All of the entries, apart from their pictures, are to be copied verbatim.

** Records excerpted from a collection **
+++

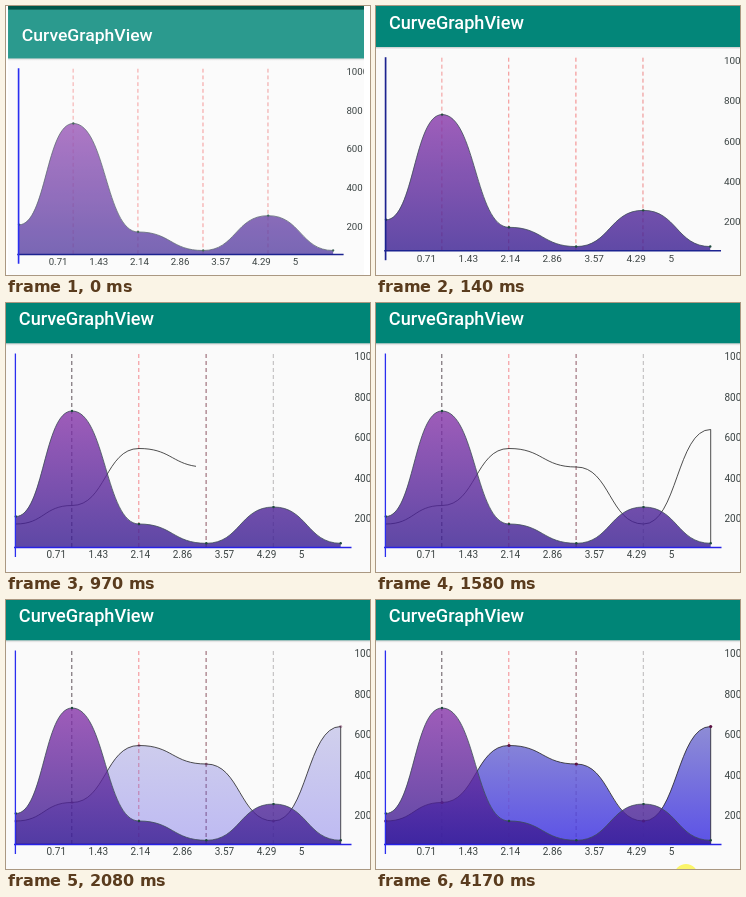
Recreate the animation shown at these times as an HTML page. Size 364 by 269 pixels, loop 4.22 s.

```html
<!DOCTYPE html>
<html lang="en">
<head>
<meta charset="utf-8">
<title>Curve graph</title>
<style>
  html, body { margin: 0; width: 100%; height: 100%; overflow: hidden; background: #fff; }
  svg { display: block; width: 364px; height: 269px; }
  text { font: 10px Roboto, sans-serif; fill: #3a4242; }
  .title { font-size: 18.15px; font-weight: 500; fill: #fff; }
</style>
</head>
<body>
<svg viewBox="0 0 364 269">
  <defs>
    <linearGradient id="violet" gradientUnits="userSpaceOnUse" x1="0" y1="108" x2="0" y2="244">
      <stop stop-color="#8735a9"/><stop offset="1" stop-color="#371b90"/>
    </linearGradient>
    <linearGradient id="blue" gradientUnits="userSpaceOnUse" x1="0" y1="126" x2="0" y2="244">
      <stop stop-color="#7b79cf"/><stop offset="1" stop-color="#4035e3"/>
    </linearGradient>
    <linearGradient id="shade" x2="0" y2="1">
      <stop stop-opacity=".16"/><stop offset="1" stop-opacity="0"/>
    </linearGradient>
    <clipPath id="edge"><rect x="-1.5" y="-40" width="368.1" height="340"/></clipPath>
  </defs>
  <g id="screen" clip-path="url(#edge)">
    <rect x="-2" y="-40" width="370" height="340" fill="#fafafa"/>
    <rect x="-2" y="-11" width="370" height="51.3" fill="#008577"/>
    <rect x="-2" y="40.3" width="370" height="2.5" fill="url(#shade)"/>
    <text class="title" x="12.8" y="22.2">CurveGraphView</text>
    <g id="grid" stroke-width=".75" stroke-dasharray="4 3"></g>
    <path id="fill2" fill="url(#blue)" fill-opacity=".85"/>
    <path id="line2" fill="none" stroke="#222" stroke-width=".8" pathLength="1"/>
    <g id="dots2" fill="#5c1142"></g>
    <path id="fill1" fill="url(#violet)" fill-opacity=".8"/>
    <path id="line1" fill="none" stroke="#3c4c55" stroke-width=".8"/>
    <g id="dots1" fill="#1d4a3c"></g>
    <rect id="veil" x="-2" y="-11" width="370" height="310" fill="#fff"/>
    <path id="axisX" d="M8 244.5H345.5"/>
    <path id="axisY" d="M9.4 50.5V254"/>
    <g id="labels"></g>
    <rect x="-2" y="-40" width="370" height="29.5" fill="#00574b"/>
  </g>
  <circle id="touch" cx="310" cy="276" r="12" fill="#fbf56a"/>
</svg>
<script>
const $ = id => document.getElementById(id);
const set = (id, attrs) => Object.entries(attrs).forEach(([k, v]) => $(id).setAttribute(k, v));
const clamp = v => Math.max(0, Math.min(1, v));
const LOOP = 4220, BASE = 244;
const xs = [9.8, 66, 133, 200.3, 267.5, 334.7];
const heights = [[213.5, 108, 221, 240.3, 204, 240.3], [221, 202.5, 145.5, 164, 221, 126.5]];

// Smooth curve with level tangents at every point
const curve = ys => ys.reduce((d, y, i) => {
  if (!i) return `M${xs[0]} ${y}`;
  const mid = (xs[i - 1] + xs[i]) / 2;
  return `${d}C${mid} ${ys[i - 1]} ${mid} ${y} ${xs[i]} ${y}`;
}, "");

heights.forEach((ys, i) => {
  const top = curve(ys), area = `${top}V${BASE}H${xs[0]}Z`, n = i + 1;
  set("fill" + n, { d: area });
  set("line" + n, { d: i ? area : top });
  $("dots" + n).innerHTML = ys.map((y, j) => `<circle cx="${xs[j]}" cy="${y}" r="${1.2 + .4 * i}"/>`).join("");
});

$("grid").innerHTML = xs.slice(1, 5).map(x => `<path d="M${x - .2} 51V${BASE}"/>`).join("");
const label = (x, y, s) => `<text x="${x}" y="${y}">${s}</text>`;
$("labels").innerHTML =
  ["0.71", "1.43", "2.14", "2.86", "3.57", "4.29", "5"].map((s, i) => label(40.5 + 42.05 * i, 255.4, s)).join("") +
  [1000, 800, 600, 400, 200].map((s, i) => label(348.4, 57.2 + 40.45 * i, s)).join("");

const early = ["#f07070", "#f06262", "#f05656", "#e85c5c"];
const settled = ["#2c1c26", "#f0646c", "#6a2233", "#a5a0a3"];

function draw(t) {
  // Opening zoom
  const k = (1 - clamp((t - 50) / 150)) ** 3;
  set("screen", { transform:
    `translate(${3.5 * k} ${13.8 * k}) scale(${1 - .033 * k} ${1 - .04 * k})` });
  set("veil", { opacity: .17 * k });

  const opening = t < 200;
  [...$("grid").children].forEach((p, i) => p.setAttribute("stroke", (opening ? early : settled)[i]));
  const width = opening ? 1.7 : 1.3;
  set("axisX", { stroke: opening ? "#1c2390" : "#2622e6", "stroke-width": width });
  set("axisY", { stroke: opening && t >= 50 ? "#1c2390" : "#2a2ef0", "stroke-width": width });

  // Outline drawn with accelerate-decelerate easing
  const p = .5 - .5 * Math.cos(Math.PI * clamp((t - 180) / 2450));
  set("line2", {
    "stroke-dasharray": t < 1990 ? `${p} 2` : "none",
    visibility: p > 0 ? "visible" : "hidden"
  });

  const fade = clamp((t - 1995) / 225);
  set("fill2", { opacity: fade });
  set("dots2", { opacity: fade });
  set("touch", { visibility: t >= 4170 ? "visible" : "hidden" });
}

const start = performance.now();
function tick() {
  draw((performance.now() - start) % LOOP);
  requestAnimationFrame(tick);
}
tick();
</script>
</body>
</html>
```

+++

** Written answer **
Recreate the animation shown at these times as an HTML page. Size 364 by 269 pixels, loop 4.22 s.

```html
<!DOCTYPE html>
<html lang="en">
<head>
<meta charset="utf-8">
<title>Curve graph</title>
<style>
  html, body { margin: 0; width: 100%; height: 100%; overflow: hidden; background: #fff; }
  svg { display: block; width: 364px; height: 269px; }
  text { font: 10px Roboto, sans-serif; fill: #3a4242; }
  .title { font-size: 18.15px; font-weight: 500; fill: #fff; }
</style>
</head>
<body>
<svg viewBox="0 0 364 269">
  <defs>
    <linearGradient id="violet" gradientUnits="userSpaceOnUse" x1="0" y1="108" x2="0" y2="244">
      <stop stop-color="#8735a9"/><stop offset="1" stop-color="#371b90"/>
    </linearGradient>
    <linearGradient id="blue" gradientUnits="userSpaceOnUse" x1="0" y1="126" x2="0" y2="244">
      <stop stop-color="#7b79cf"/><stop offset="1" stop-color="#4035e3"/>
    </linearGradient>
    <linearGradient id="shade" x2="0" y2="1">
      <stop stop-opacity=".16"/><stop offset="1" stop-opacity="0"/>
    </linearGradient>
    <clipPath id="edge"><rect x="-1.5" y="-40" width="368.1" height="340"/></clipPath>
  </defs>
  <g id="screen" clip-path="url(#edge)">
    <rect x="-2" y="-40" width="370" height="340" fill="#fafafa"/>
    <rect x="-2" y="-11" width="370" height="51.3" fill="#008577"/>
    <rect x="-2" y="40.3" width="370" height="2.5" fill="url(#shade)"/>
    <text class="title" x="12.8" y="22.2">CurveGraphView</text>
    <g id="grid" stroke-width=".75" stroke-dasharray="4 3"></g>
    <path id="fill2" fill="url(#blue)" fill-opacity=".85"/>
    <path id="line2" fill="none" stroke="#222" stroke-width=".8" pathLength="1"/>
    <g id="dots2" fill="#5c1142"></g>
    <path id="fill1" fill="url(#violet)" fill-opacity=".8"/>
    <path id="line1" fill="none" stroke="#3c4c55" stroke-width=".8"/>
    <g id="dots1" fill="#1d4a3c"></g>
    <rect id="veil" x="-2" y="-11" width="370" height="310" fill="#fff"/>
    <path id="axisX" d="M8 244.5H345.5"/>
    <path id="axisY" d="M9.4 50.5V254"/>
    <g id="labels"></g>
    <rect x="-2" y="-40" width="370" height="29.5" fill="#00574b"/>
  </g>
  <circle id="touch" cx="310" cy="276" r="12" fill="#fbf56a"/>
</svg>
<script>
const $ = id => document.getElementById(id);
const set = (id, attrs) => Object.entries(attrs).forEach(([k, v]) => $(id).setAttribute(k, v));
const clamp = v => Math.max(0, Math.min(1, v));
const LOOP = 4220, BASE = 244;
const xs = [9.8, 66, 133, 200.3, 267.5, 334.7];
const heights = [[213.5, 108, 221, 240.3, 204, 240.3], [221, 202.5, 145.5, 164, 221, 126.5]];

// Smooth curve with level tangents at every point
const curve = ys => ys.reduce((d, y, i) => {
  if (!i) return `M${xs[0]} ${y}`;
  const mid = (xs[i - 1] + xs[i]) / 2;
  return `${d}C${mid} ${ys[i - 1]} ${mid} ${y} ${xs[i]} ${y}`;
}, "");

heights.forEach((ys, i) => {
  const top = curve(ys), area = `${top}V${BASE}H${xs[0]}Z`, n = i + 1;
  set("fill" + n, { d: area });
  set("line" + n, { d: i ? area : top });
  $("dots" + n).innerHTML = ys.map((y, j) => `<circle cx="${xs[j]}" cy="${y}" r="${1.2 + .4 * i}"/>`).join("");
});

$("grid").innerHTML = xs.slice(1, 5).map(x => `<path d="M${x - .2} 51V${BASE}"/>`).join("");
const label = (x, y, s) => `<text x="${x}" y="${y}">${s}</text>`;
$("labels").innerHTML =
  ["0.71", "1.43", "2.14", "2.86", "3.57", "4.29", "5"].map((s, i) => label(40.5 + 42.05 * i, 255.4, s)).join("") +
  [1000, 800, 600, 400, 200].map((s, i) => label(348.4, 57.2 + 40.45 * i, s)).join("");

const early = ["#f07070", "#f06262", "#f05656", "#e85c5c"];
const settled = ["#2c1c26", "#f0646c", "#6a2233", "#a5a0a3"];

function draw(t) {
  // Opening zoom
  const k = (1 - clamp((t - 50) / 150)) ** 3;
  set("screen", { transform:
    `translate(${3.5 * k} ${13.8 * k}) scale(${1 - .033 * k} ${1 - .04 * k})` });
  set("veil", { opacity: .17 * k });

  const opening = t < 200;
  [...$("grid").children].forEach((p, i) => p.setAttribute("stroke", (opening ? early : settled)[i]));
  const width = opening ? 1.7 : 1.3;
  set("axisX", { stroke: opening ? "#1c2390" : "#2622e6", "stroke-width": width });
  set("axisY", { stroke: opening && t >= 50 ? "#1c2390" : "#2a2ef0", "stroke-width": width });

  // Outline drawn with accelerate-decelerate easing
  const p = .5 - .5 * Math.cos(Math.PI * clamp((t - 180) / 2450));
  set("line2", {
    "stroke-dasharray": t < 1990 ? `${p} 2` : "none",
    visibility: p > 0 ? "visible" : "hidden"
  });

  const fade = clamp((t - 1995) / 225);
  set("fill2", { opacity: fade });
  set("dots2", { opacity: fade });
  set("touch", { visibility: t >= 4170 ? "visible" : "hidden" });
}

const start = performance.now();
function tick() {
  draw((performance.now() - start) % LOOP);
  requestAnimationFrame(tick);
}
tick();
</script>
</body>
</html>
```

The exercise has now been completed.